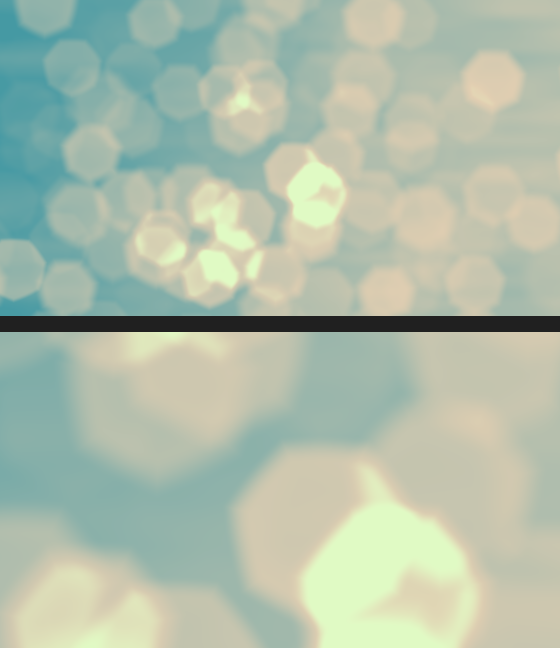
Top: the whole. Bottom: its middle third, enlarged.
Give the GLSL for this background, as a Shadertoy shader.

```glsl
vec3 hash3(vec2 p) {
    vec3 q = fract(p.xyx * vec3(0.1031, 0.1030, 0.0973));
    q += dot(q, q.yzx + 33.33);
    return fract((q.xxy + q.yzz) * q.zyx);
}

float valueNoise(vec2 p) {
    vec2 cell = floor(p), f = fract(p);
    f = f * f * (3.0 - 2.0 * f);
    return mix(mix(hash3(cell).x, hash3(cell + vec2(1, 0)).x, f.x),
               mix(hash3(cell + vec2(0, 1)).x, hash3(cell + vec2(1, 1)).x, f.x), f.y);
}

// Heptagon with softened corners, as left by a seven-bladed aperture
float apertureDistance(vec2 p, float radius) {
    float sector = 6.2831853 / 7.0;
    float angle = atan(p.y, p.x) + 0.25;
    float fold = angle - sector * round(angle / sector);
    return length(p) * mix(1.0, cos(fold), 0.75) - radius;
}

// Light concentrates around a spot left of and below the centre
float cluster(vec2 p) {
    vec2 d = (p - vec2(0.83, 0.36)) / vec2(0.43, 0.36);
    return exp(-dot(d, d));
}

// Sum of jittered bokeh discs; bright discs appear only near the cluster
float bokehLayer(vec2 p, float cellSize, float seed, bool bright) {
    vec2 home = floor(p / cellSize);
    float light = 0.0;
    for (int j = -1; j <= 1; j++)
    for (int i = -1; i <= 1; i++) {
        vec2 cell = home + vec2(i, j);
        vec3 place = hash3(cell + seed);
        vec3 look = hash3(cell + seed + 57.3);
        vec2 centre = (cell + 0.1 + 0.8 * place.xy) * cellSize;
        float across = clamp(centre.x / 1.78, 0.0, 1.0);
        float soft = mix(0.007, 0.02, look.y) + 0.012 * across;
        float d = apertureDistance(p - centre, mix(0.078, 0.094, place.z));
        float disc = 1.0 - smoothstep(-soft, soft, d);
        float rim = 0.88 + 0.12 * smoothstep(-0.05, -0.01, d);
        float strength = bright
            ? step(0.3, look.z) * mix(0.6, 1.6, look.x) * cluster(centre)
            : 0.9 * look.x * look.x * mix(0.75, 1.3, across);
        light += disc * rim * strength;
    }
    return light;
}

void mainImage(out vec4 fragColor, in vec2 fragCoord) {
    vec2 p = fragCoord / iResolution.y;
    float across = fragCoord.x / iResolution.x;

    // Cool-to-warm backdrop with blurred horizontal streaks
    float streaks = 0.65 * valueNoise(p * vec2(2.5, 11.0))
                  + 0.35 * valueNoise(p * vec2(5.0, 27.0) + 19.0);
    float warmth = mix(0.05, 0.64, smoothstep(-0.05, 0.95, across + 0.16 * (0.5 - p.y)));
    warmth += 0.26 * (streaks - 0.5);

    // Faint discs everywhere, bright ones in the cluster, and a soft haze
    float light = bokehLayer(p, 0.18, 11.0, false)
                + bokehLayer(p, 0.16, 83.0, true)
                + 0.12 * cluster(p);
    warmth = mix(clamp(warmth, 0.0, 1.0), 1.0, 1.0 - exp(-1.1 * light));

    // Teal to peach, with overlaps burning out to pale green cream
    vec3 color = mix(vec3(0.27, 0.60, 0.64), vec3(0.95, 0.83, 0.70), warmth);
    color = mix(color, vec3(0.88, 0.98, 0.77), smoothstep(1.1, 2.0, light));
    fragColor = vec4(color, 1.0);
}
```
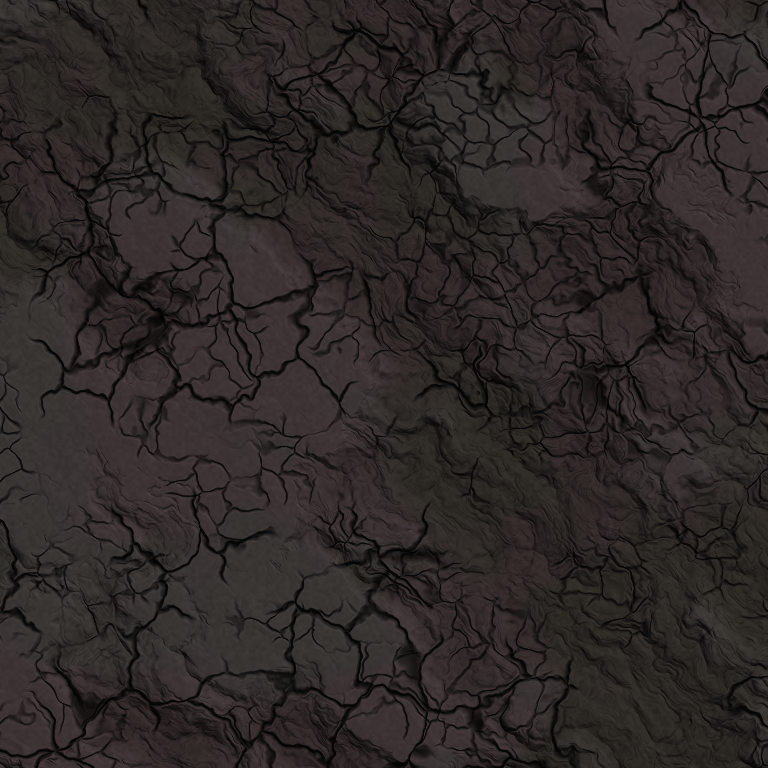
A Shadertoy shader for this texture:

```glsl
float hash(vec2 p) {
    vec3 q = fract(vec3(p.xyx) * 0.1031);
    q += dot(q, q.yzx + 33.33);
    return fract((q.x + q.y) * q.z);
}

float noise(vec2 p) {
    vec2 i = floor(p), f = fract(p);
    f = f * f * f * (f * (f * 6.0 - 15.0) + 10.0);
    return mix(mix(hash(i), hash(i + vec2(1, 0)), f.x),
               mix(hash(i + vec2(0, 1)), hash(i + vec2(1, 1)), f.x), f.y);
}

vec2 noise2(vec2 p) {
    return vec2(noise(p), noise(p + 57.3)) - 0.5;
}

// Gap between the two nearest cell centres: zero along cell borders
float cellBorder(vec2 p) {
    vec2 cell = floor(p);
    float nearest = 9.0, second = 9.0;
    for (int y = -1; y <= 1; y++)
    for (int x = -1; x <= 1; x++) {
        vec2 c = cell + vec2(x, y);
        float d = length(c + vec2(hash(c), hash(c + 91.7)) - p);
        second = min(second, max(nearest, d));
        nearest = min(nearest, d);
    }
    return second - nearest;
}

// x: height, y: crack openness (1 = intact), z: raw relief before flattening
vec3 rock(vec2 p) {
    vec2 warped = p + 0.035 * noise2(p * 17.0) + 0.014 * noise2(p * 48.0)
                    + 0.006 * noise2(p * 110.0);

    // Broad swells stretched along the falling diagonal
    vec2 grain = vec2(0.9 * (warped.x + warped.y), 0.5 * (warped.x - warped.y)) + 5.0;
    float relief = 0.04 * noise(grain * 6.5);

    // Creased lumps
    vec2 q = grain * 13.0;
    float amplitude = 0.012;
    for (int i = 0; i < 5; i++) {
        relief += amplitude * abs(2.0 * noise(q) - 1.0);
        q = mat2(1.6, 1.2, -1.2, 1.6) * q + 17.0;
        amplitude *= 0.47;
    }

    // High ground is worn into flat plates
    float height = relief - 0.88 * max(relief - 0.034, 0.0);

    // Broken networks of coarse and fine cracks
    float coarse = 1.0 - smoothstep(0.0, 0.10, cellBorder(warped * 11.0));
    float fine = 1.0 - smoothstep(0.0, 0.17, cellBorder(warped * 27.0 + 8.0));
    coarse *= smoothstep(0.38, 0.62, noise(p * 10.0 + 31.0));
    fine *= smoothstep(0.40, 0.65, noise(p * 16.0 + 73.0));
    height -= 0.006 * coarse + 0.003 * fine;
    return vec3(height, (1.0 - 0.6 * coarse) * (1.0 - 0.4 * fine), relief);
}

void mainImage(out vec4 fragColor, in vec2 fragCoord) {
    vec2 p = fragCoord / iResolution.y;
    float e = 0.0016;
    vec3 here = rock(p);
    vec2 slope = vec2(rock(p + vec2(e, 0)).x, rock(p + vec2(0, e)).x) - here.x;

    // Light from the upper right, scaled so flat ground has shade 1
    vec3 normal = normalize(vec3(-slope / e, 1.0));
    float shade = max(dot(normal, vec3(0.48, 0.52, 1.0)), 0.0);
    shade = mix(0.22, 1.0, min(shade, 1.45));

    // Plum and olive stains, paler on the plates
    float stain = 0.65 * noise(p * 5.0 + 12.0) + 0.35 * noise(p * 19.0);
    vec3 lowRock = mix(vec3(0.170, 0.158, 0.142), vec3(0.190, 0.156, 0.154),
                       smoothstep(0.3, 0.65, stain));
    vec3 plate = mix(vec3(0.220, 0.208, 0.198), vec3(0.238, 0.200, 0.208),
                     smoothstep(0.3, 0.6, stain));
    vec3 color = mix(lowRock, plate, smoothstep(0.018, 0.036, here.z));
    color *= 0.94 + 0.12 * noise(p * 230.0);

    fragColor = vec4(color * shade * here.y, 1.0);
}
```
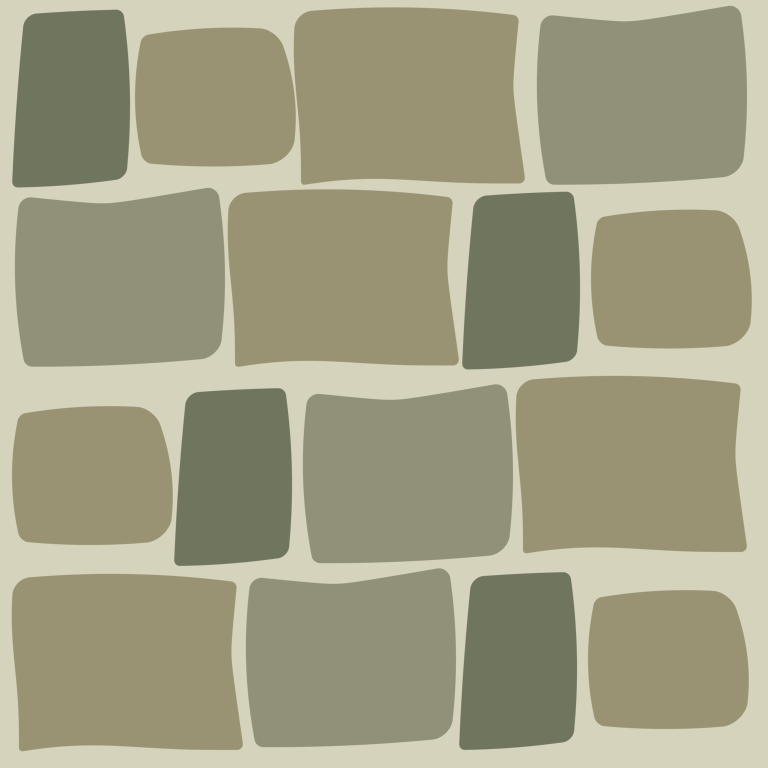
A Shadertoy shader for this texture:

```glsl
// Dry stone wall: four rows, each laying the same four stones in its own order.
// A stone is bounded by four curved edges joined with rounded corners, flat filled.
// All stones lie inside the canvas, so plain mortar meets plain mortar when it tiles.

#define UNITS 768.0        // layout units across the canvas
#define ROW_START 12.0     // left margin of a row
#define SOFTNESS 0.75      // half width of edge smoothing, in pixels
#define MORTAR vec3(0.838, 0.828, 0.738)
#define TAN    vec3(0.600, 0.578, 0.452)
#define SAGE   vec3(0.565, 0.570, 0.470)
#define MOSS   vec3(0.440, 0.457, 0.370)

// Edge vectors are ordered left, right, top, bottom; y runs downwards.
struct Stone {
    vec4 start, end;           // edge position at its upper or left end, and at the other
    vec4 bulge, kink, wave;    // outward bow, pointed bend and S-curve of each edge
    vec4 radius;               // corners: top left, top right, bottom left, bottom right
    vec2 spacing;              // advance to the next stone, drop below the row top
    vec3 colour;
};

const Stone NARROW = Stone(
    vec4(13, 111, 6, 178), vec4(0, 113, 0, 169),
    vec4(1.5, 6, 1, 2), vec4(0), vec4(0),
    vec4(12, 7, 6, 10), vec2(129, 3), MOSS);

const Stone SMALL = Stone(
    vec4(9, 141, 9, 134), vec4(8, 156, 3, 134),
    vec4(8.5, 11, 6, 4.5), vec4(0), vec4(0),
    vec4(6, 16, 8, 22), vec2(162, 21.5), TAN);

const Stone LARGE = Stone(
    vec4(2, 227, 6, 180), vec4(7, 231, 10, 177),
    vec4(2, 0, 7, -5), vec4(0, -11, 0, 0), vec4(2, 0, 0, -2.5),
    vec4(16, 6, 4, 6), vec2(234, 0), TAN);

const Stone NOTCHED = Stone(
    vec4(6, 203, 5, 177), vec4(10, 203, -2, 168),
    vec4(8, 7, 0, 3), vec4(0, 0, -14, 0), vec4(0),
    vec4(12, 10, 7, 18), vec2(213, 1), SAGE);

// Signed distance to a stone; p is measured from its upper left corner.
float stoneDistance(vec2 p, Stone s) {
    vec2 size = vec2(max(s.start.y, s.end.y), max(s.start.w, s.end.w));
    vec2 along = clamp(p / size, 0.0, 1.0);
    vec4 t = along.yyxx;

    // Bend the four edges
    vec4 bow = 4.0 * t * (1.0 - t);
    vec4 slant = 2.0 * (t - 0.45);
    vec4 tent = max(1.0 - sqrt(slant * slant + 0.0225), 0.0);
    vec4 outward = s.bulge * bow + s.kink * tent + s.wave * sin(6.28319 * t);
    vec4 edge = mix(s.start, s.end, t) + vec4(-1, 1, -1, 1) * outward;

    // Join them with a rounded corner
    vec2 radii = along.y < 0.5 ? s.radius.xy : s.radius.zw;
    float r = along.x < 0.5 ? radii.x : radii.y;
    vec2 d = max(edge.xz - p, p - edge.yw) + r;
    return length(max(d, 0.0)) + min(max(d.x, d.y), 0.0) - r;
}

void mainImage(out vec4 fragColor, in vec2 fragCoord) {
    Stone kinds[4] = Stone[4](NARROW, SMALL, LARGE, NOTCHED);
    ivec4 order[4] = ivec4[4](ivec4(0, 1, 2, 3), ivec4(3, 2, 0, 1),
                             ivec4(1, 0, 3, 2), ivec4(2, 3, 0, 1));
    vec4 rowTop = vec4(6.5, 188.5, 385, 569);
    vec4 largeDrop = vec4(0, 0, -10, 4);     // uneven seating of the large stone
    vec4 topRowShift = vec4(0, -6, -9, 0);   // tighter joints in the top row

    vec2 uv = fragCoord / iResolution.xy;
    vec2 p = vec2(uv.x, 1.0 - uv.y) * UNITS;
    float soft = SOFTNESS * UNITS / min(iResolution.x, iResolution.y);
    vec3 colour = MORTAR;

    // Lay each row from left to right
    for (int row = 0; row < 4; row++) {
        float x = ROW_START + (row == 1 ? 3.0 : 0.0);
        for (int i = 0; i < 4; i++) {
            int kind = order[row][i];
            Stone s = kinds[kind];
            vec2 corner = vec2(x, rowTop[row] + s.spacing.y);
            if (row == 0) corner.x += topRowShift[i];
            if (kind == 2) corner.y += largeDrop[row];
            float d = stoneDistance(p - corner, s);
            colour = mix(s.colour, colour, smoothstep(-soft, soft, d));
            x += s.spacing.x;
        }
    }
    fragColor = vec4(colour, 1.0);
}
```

Your instructions — Go through the material above line by line and state how many lines contain "UNITS". Give only the number.

Response to this exercise — 3